10. Do you have any suggestions for families wanting to get involved in social justice?
Maryanne: Join organisations and sign petitions – that will get you on mailing lists so you hear about what’s happening. Then pick an event which you think might be enjoyable as well as useful. Try and learn as much as you can – there are lots of people out there who are pretty ignorant, and it will help to have the facts at your fingertips so you can help them understand.
Richard: Tess may have a different answer, since she is young and keen to right all wrongs ASAP, but I like to focus primarily on the one big issue that trumps all the others – climate change.
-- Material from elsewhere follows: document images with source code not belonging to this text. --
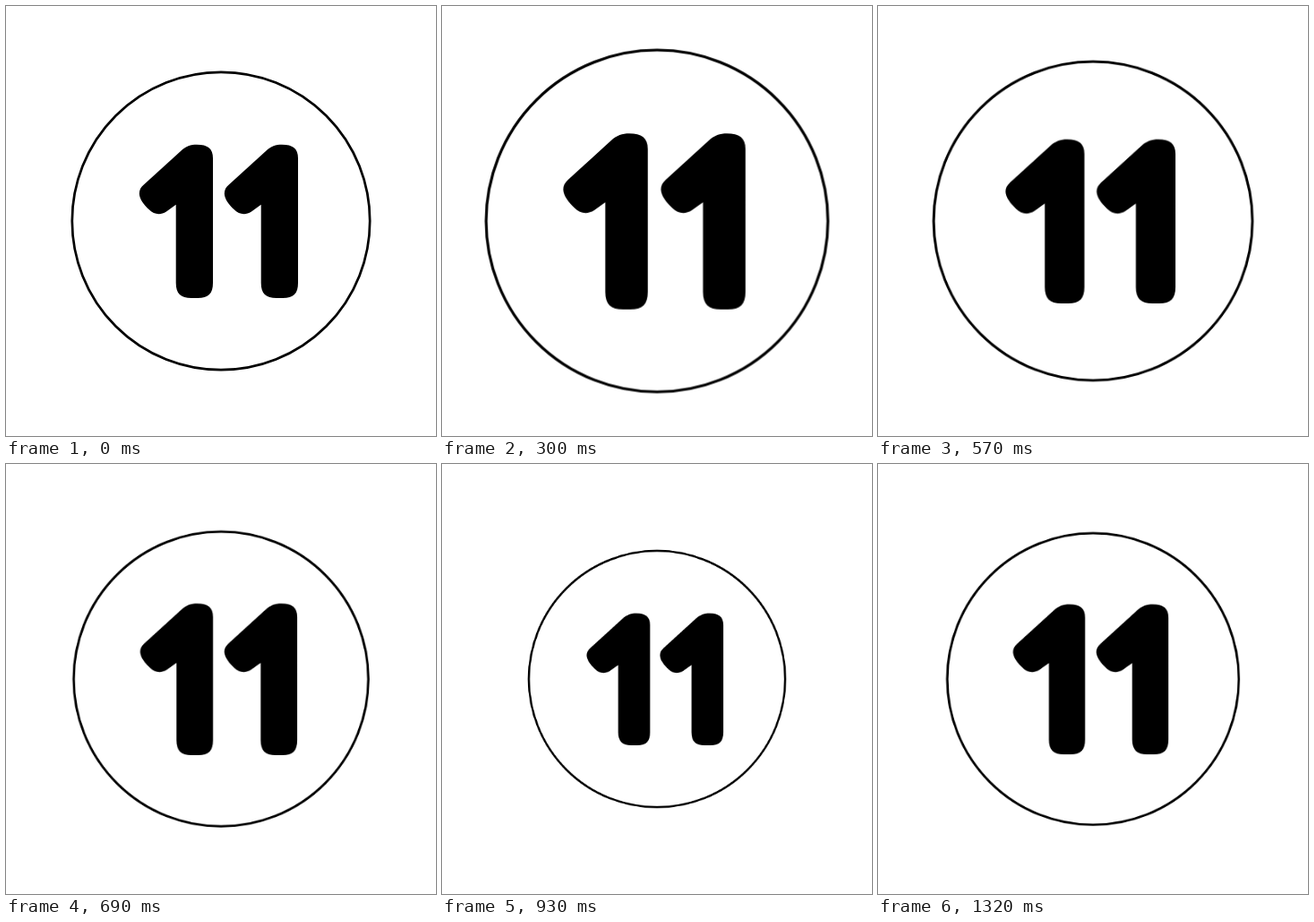
Write an HTML page that moves like this. It is 480 by 480 pixels and loops after 1350 ms.

```html
<!DOCTYPE html>
<html lang="en">
<head>
<meta charset="utf-8">
<title>Pulsing 11</title>
<style>
  html, body { margin: 0; width: 100%; height: 100%; overflow: hidden; background: #fff; }
  svg { display: block; width: 100vw; height: 100vh; }
  #badge { transform-origin: 0 0; }
</style>
</head>
<body>
<svg viewBox="-240 -240 480 480" role="img" aria-label="11">
  <defs>
    <path id="one" d="M189.7 221.8L179 229.5C172 234 165 232.5 160 227.5C154 222 149 215.5 148.8 209.5
      C148.7 205.5 150.5 202.5 153.5 199.8L195 162C201 156.5 206 154.8 213 154.8
      C225 154.8 231 159 231 170V309C231 321 226 326 214 326H207C195 326 189.7 321 189.7 309Z"/>
  </defs>
  <g id="badge">
    <circle r="166.2" fill="#fff" stroke="#000" stroke-width="2.7"/>
    <use href="#one" x="-240" y="-240"/>
    <use href="#one" x="-145" y="-240"/>
  </g>
</svg>
<script>
  const LOOP = 1350, STEP = 30, SWELL = 0.15;
  const count = LOOP / STEP;

  // One sine pulse per loop, held for 30 ms at a time.
  const frames = Array.from({ length: count + 1 }, (_, i) => ({
    offset: i / count,
    transform: `scale(${1 + SWELL * Math.sin(2 * Math.PI * i / count)})`,
    easing: 'steps(1, end)'
  }));

  document.getElementById('badge').animate(frames, { duration: LOOP, iterations: Infinity });
</script>
</body>
</html>
```
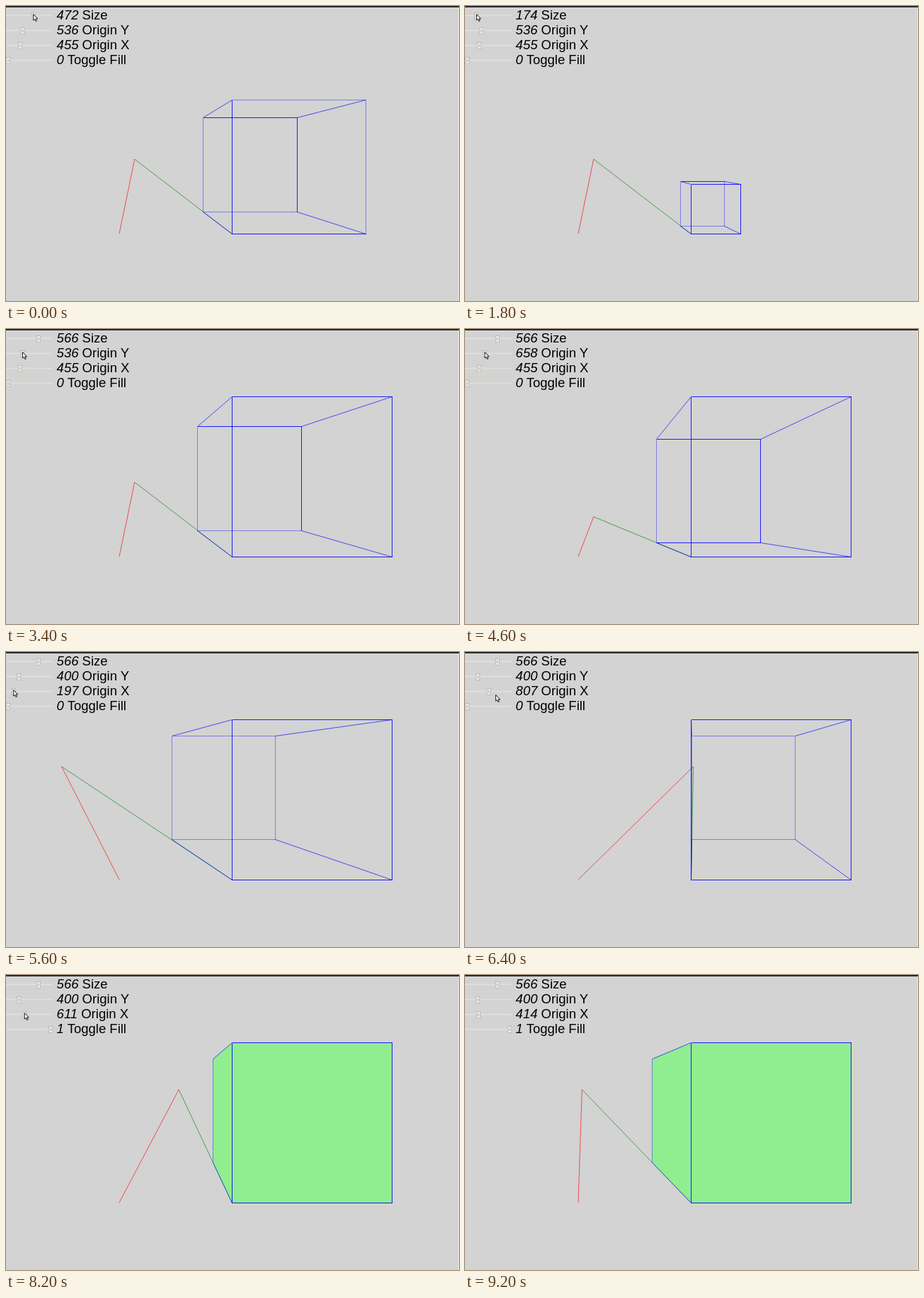
Recreate the animation shown at these times as an HTML page. Size 640 by 416 pixels, loop 9800 ms.

```html
<!DOCTYPE html>
<html lang="en">
<head>
<meta charset="utf-8">
<title>Perspective cube</title>
<style>
html, body { margin: 0; width: 100%; height: 100%; overflow: hidden; background: #d3d3d3; }
svg { display: block; width: 640px; height: 416px; }
text { font: 18.5px "Liberation Sans", Arial, sans-serif; fill: #000; white-space: pre; }
.num { font-style: italic; }
.crisp { shape-rendering: crispEdges; }
</style>
</head>
<body>
<svg viewBox="0 0 640 416">
  <rect width="640" height="416" fill="#d3d3d3"/>
  <rect x="639" width="1" height="416" fill="#e9e9e9"/>
  <rect width="640" height="2" fill="#2a2a2d"/>
  <g id="scene"></g>
  <g id="panel"></g>
  <path id="cursor" d="M0 0V8.6L2 6.9L3.4 10L4.8 9.4L3.4 6.4H6Z" fill="#fff" stroke="#000" stroke-width=".9"/>
</svg>
<script>
const LOOP = 9800, TICK = 200, SCALE = 0.4;
const CORNER = { x: 319.5, y: 321.5 };
const BLUE = '#0000ff', GREEN = '#90ee90';

// Slider keys are [time, value], linear in between
const rows = [
  { label: 'Size', max: 800, keys: [[1000, 472], [1800, 174], [2200, 110], [3000, 566]] },
  { label: 'Origin Y', max: 1600, keys: [[3400, 536], [4000, 1130], [4600, 658], [5000, 400]] },
  { label: 'Origin X', max: 1600, keys: [[5200, 455], [5600, 197], [6200, 807], [7800, 807], [8600, 414]] },
  { label: 'Toggle Fill', max: 1, keys: [[6600, 0], [6800, 1]] }
];
const [sizeRow, yRow, xRow, fillRow] = rows;

// The pointer holds one thumb during each drag and glides between them
const drags = [
  { row: sizeRow, from: 0, to: 3000 },
  { row: yRow, from: 3400, to: 5000 },
  { row: xRow, from: 5400, to: 6200 },
  { row: fillRow, from: 6800, to: 7600 },
  { row: xRow, from: 7800, to: 8600 }
];
const EXIT = { x: 12.5, y: 308.5, time: 9000 };

const byId = id => document.getElementById(id);
const scene = byId('scene'), panel = byId('panel'), cursor = byId('cursor');
const mix = (a, b, k) => a + (b - a) * k;
const snap = v => Math.floor(v) + 0.5;

function set(el, attrs) {
  for (const name in attrs) el.setAttribute(name, attrs[name]);
}

function add(parent, tag, attrs = {}) {
  const el = document.createElementNS('http://www.w3.org/2000/svg', tag);
  set(el, attrs);
  parent.appendChild(el);
  return el;
}

function valueAt(row, t) {
  const next = row.keys.findIndex(key => key[0] > t);
  if (next === 0) return row.keys[0][1];
  if (next < 0) return row.keys[row.keys.length - 1][1];
  const [t0, v0] = row.keys[next - 1], [t1, v1] = row.keys[next];
  return Math.round(mix(v0, v1, (t - t0) / (t1 - t0)));
}

const thumbX = (row, t) => 3.3 + 60 * valueAt(row, t) / row.max;
const grip = (row, t) => ({ x: thumbX(row, t), y: row.mid - 1.5 });

const slant = color => add(scene, 'line', { stroke: color, 'stroke-width': 0.65 });
const four = make => Array.from({ length: 4 }, make);
const edge = () => add(scene, 'line', { stroke: BLUE, class: 'crisp' });

// Creation order is paint order
const redRay = slant('#ff0000'), greenRay = slant('#008000');
const backEdges = four(edge);
const side = add(scene, 'polygon');
const sideEdge = edge();
const diagonals = four(() => slant(BLUE));
const face = add(scene, 'rect', { class: 'crisp' });
const frontEdges = four(edge);

rows.forEach((row, i) => {
  const mid = row.mid = 13 + 21 * i;
  add(panel, 'rect', { y: mid - 0.5, width: 66, height: 2, fill: '#e2ded8' });
  row.thumb = add(panel, 'g');
  add(row.thumb, 'rect', {
    x: -2.5, y: mid - 3.5, width: 5, height: 9, fill: '#f0ede8', stroke: '#a5a199', 'stroke-width': 0.6
  });
  add(row.thumb, 'path', { d: `M-1 ${mid}h2m-2 2h2`, stroke: '#8c8880', 'stroke-width': 0.8 });
  const text = add(panel, 'text', { x: 71.6, y: mid + 6.2 });
  row.num = add(text, 'tspan', { class: 'num' });
  add(text, 'tspan').textContent = ' ' + row.label;
});

function join(el, a, b) {
  set(el, { x1: a.x, y1: a.y, x2: b.x, y2: b.y });
}

// Downscaled hairlines: strong on odd pixels, faint on even ones
function joinEdge(el, a, b) {
  join(el, a, b);
  const pixel = Math.floor(a.x === b.x ? a.x : a.y);
  el.setAttribute('stroke-opacity', pixel % 2 ? 0.85 : 0.4);
}

function square(x, y, size) {
  const left = snap(x), right = snap(x + size), top = snap(y - size), bottom = snap(y);
  return [
    { x: left, y: bottom }, { x: left, y: top }, { x: right, y: top }, { x: right, y: bottom }
  ];
}

function drawCube(t) {
  const size = valueAt(sizeRow, t), depth = size / 1600;
  const origin = { x: valueAt(xRow, t) * SCALE - 0.3, y: valueAt(yRow, t) * SCALE + 1.6 };
  const front = square(CORNER.x, CORNER.y, size * SCALE);
  const back = square(
    mix(CORNER.x, origin.x, depth),
    mix(CORNER.y, origin.y, depth),
    size * SCALE * (1 - depth)
  );
  const paint = valueAt(fillRow, t) ? GREEN : 'none';

  join(redRay, { x: 160, y: 321 }, origin);
  join(greenRay, origin, CORNER);
  for (let i = 0; i < 4; i++) {
    const next = (i + 1) % 4;
    joinEdge(backEdges[i], back[i], back[next]);
    joinEdge(frontEdges[i], front[i], front[next]);
    join(diagonals[i], front[i], back[i]);
  }
  joinEdge(sideEdge, back[0], back[1]);
  backEdges[0].setAttribute('stroke-opacity', 0);
  set(side, {
    points: [front[0], front[1], back[1], back[0]].map(p => p.x + ',' + p.y).join(' '),
    fill: paint
  });
  set(face, {
    x: front[1].x, y: front[1].y, fill: paint,
    width: front[2].x - front[1].x, height: front[0].y - front[1].y
  });
}

function pointerAt(t) {
  const i = drags.filter(drag => drag.from <= t).length - 1;
  const { row, to } = drags[i], next = drags[i + 1];
  if (t <= to) return grip(row, t);
  const a = grip(row, to);
  const b = next ? grip(next.row, next.from) : EXIT;
  const k = (t - to) / ((next ? next.from : EXIT.time) - to);
  return { x: mix(a.x, b.x, k), y: mix(a.y, b.y, k) };
}

function drawPanel(t) {
  for (const row of rows) {
    row.num.textContent = valueAt(row, t);
    row.thumb.setAttribute('transform', `translate(${thumbX(row, t)} 0)`);
  }
  const { x, y } = pointerAt(t);
  cursor.setAttribute('transform', `translate(${x} ${y})`);
}

const begin = performance.now();

function frame() {
  const now = (performance.now() - begin) % LOOP;
  const t = Math.floor(now / TICK) * TICK;
  drawCube(t);
  drawPanel(t);
  requestAnimationFrame(frame);
}
frame();
</script>
</body>
</html>
```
If we let it get away on us, everybody suffers. Secondly, I have learnt that activist groups can too easily fall into the trap of wasting efforts on squabbles between similarly but slightly differently oriented or focussed groups. We tend to argue with our friends over the small differences while the enemies of social and environmental justice go on their merry way. Let’s concentrate on our agreement, not differences, and work together (Easy to say!!).
Tess: I’d like to add on to both of those responses and say that one of the best things to do is to find friends. We have people that we see at marches, actions and events all the time, people we exchange hugs with and people who will tell us about all the other things that are going on. Creating relationships is one of the most fun aspects of being part of a movement. I would also like to give a word of advice, it’s not for the faint hearted. It’s hard work committing to social justice, and especially environmental activism. It can be heartbreaking and frustrating. I’m just lucky that I have such strong, supportive and loving role models in my parents, without them I wouldn’t have been able to achieve what I have.
Read the article 'A family that does justice' here
View the reflection questions and activities for ‘A family that does justice’ here